Rectus Abdominis Flap

The rectus abdominis muscle arises from the pubic crest and symphysis pubis and inserts into the fifth, sixth, and seventh ribs. The muscle has a dual blood supply from the superior and inferior epigastric arteries; the latter is most commonly used for free tissue transfer. The motor innervation to the muscle is from multiple segmental intercostal nerves. The flap can be harvested with or without a skin paddle, depending on the nature of the defect. After making the proper skin incisions, the superior border of the muscle is transected, and the flap is elevated off of the posterior rectus sheath with one of its motor nerves from cephalad to caudad direction. The vascular pedicle is readily identified on the posterior surface of the muscle and dissected down to its origin at the external iliac vessels. After isolating the pedicle, the muscle is then transected inferiorly off of the symphysis pubis. The vascular pedicle is then transected and the flap is transferred to the face. The muscle insetting and neurovascular anastomosis are performed as described for the gracilis flap. The transverse tendinous inscriptions of the rectus muscle help hold the sutures that are placed through the muscle for anchoring.
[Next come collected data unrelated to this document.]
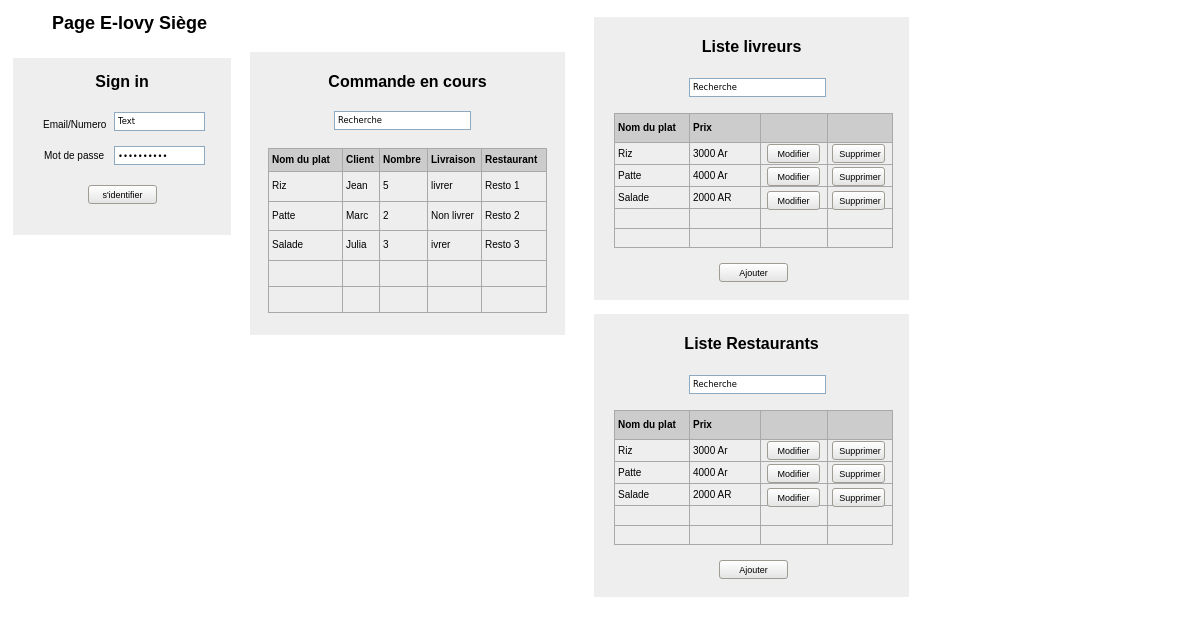
<!DOCTYPE html>
<html lang="fr">
<head>
<meta charset="utf-8">
<title>Page E-lovy Siège</title>
<style>
:root {
  --page: #ffffff;
  --panel: #eeeeee;
  --head: #cccccc;
  --line: #a9a9a9;
  --ink: #000000;
  --field-line: #8eaac2;
  --button-line: #a09c95;
  --button-top: #ffffff;
  --button-base: #e4e4e4;
}
* { box-sizing: border-box; margin: 0; padding: 0; }
body {
  width: 1200px; height: 626px; overflow: hidden;
  background: var(--page); color: var(--ink);
  font: 10px/12px "Liberation Sans", Arial, sans-serif;
}
main { display: flex; align-items: flex-start; height: 626px; padding-left: 13px; }
h1 { height: 22px; margin: 12px 0 24px; padding-left: 15px; font-size: 18px; line-height: 22px; text-align: center; }
h2 { font-size: 16px; line-height: 20px; text-align: center; }
.column-access { width: 218px; margin-right: 19px; }
.column-orders { width: 315px; margin-right: 29px; padding-top: 52px; }
.column-lists { display: flex; flex-direction: column; gap: 14px; width: 315px; padding-top: 17px; }
.panel { display: flex; flex-direction: column; background: var(--panel); }
.sign-in { height: 177px; padding-top: 14px; }
.orders { height: 283px; padding: 20px 18px 0; }
.list { height: 283px; padding: 20px 16px 0 20px; }
.list h2 { padding-right: 0; margin-left: -4px; }

.field {
  width: 137px; height: 19px; padding: 0 3px;
  border: 1px solid var(--field-line); background: var(--page);
  font: 8.4px/16px "DejaVu Sans", Verdana, sans-serif; white-space: nowrap;
}
.orders .field { margin: 19px 0 18px 66px; }
.list .field { margin: 21px 0 16px 75px; }
.credentials { display: grid; grid-template-columns: 71px 91px; grid-auto-rows: 19px; row-gap: 15px; margin: 20px 0 20px 30px; }
.credentials dt { line-height: 25px; white-space: nowrap; }
.credentials dt:last-of-type { padding-left: 1px; line-height: 20px; }
.credentials .field { width: 91px; }
.credentials .secret { line-height: 18px; }

.button {
  display: block; width: 69px; height: 19px;
  border: 1px solid var(--button-line); border-radius: 3px;
  background: linear-gradient(var(--button-top), var(--button-base));
  color: var(--ink); font-size: 9px; line-height: 18px;
  text-align: center; text-decoration: none; white-space: nowrap;
}
.sign-in .button { margin-left: 75px; }
.list .add { margin: 15px 0 0 105px; }

table {
  width: 279px; table-layout: fixed; border-collapse: separate; border-spacing: 0;
  border-top: 1px solid var(--line); border-left: 1px solid var(--line);
}
th, td {
  border-right: 1px solid var(--line); border-bottom: 1px solid var(--line);
  padding: 0 0 0 3px; text-align: left; vertical-align: middle; white-space: nowrap;
}
th { background: var(--head); }
.orders thead tr { height: 23px; }
.orders tbody tr { height: 29.5px; }
.orders tbody .blank { height: 26px; }
.list thead tr { height: 29px; }
.list tbody tr { height: 22px; }
.list tbody .blank { height: 20px; }
.list tbody .blank:last-child { height: 19px; }

.action { position: relative; }
.action .button { position: absolute; top: var(--drop); width: 53px; }
.edit .button { left: 6px; }
.remove .button { left: 4px; padding-left: 3px; }
.first { --drop: 1px; }
.second { --drop: 2px; }
.third { --drop: 4px; }
</style>
</head>
<body>
<main>
  <div class="column-access">
    <h1>Page E-lovy Siège</h1>
    <section class="panel sign-in">
      <h2>Sign in</h2>
      <dl class="credentials">
        <dt>Email/Numero</dt><dd class="field">Text</dd>
        <dt>Mot de passe</dt><dd class="field secret">••••••••••</dd>
      </dl>
      <a class="button" href="#">s'identifier</a>
    </section>
  </div>

  <div class="column-orders">
    <section class="panel orders">
      <h2>Commande en cours</h2>
      <div class="field">Recherche</div>
      <table>
        <colgroup><col style="width:74px"><col style="width:37px"><col style="width:48px"><col style="width:54px"><col style="width:65px"></colgroup>
        <thead>
          <tr><th>Nom du plat</th><th>Client</th><th>Nombre</th><th>Livraison</th><th>Restaurant</th></tr>
        </thead>
        <tbody>
          <tr><td>Riz</td><td>Jean</td><td>5</td><td>livrer</td><td>Resto 1</td></tr>
          <tr><td>Patte</td><td>Marc</td><td>2</td><td>Non livrer</td><td>Resto 2</td></tr>
          <tr><td>Salade</td><td>Julia</td><td>3</td><td>ivrer</td><td>Resto 3</td></tr>
          <tr class="blank"><td></td><td></td><td></td><td></td><td></td></tr>
          <tr class="blank"><td></td><td></td><td></td><td></td><td></td></tr>
        </tbody>
      </table>
    </section>
  </div>

  <div class="column-lists">
    <section class="panel list">
      <h2>Liste livreurs</h2>
      <div class="field">Recherche</div>
      <table>
        <colgroup><col style="width:75px"><col style="width:71px"><col style="width:67px"><col style="width:65px"></colgroup>
        <thead>
          <tr><th>Nom du plat</th><th>Prix</th><th></th><th></th></tr>
        </thead>
        <tbody>
          <tr class="first"><td>Riz</td><td>3000 Ar</td><td class="action edit"><a class="button" href="#">Modifier</a></td><td class="action remove"><a class="button" href="#">Supprimer</a></td></tr>
          <tr class="second"><td>Patte</td><td>4000 Ar</td><td class="action edit"><a class="button" href="#">Modifier</a></td><td class="action remove"><a class="button" href="#">Supprimer</a></td></tr>
          <tr class="third"><td>Salade</td><td>2000 AR</td><td class="action edit"><a class="button" href="#">Modifier</a></td><td class="action remove"><a class="button" href="#">Supprimer</a></td></tr>
          <tr class="blank"><td></td><td></td><td></td><td></td></tr>
          <tr class="blank"><td></td><td></td><td></td><td></td></tr>
        </tbody>
      </table>
      <a class="button add" href="#">Ajouter</a>
    </section>

    <section class="panel list">
      <h2>Liste Restaurants</h2>
      <div class="field">Recherche</div>
      <table>
        <colgroup><col style="width:75px"><col style="width:71px"><col style="width:67px"><col style="width:65px"></colgroup>
        <thead>
          <tr><th>Nom du plat</th><th>Prix</th><th></th><th></th></tr>
        </thead>
        <tbody>
          <tr class="first"><td>Riz</td><td>3000 Ar</td><td class="action edit"><a class="button" href="#">Modifier</a></td><td class="action remove"><a class="button" href="#">Supprimer</a></td></tr>
          <tr class="second"><td>Patte</td><td>4000 Ar</td><td class="action edit"><a class="button" href="#">Modifier</a></td><td class="action remove"><a class="button" href="#">Supprimer</a></td></tr>
          <tr class="third"><td>Salade</td><td>2000 AR</td><td class="action edit"><a class="button" href="#">Modifier</a></td><td class="action remove"><a class="button" href="#">Supprimer</a></td></tr>
          <tr class="blank"><td></td><td></td><td></td><td></td></tr>
          <tr class="blank"><td></td><td></td><td></td><td></td></tr>
        </tbody>
      </table>
      <a class="button add" href="#">Ajouter</a>
    </section>
  </div>
</main>
</body>
</html>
When reconstructing large skin and soft tissue defects over the parotid region, an ipsilateral rectus myocutaneous flap with the skin paddle placed in an oblique orientation is ideal. This flap design allows the rectus muscle to be suspended between the zygomatic arch and the lip for facial reanimation, and the bulky obliquely oriented skin paddle then provides both skin coverage and soft tissue augmentation over the parotid region.

0 0

Post a comment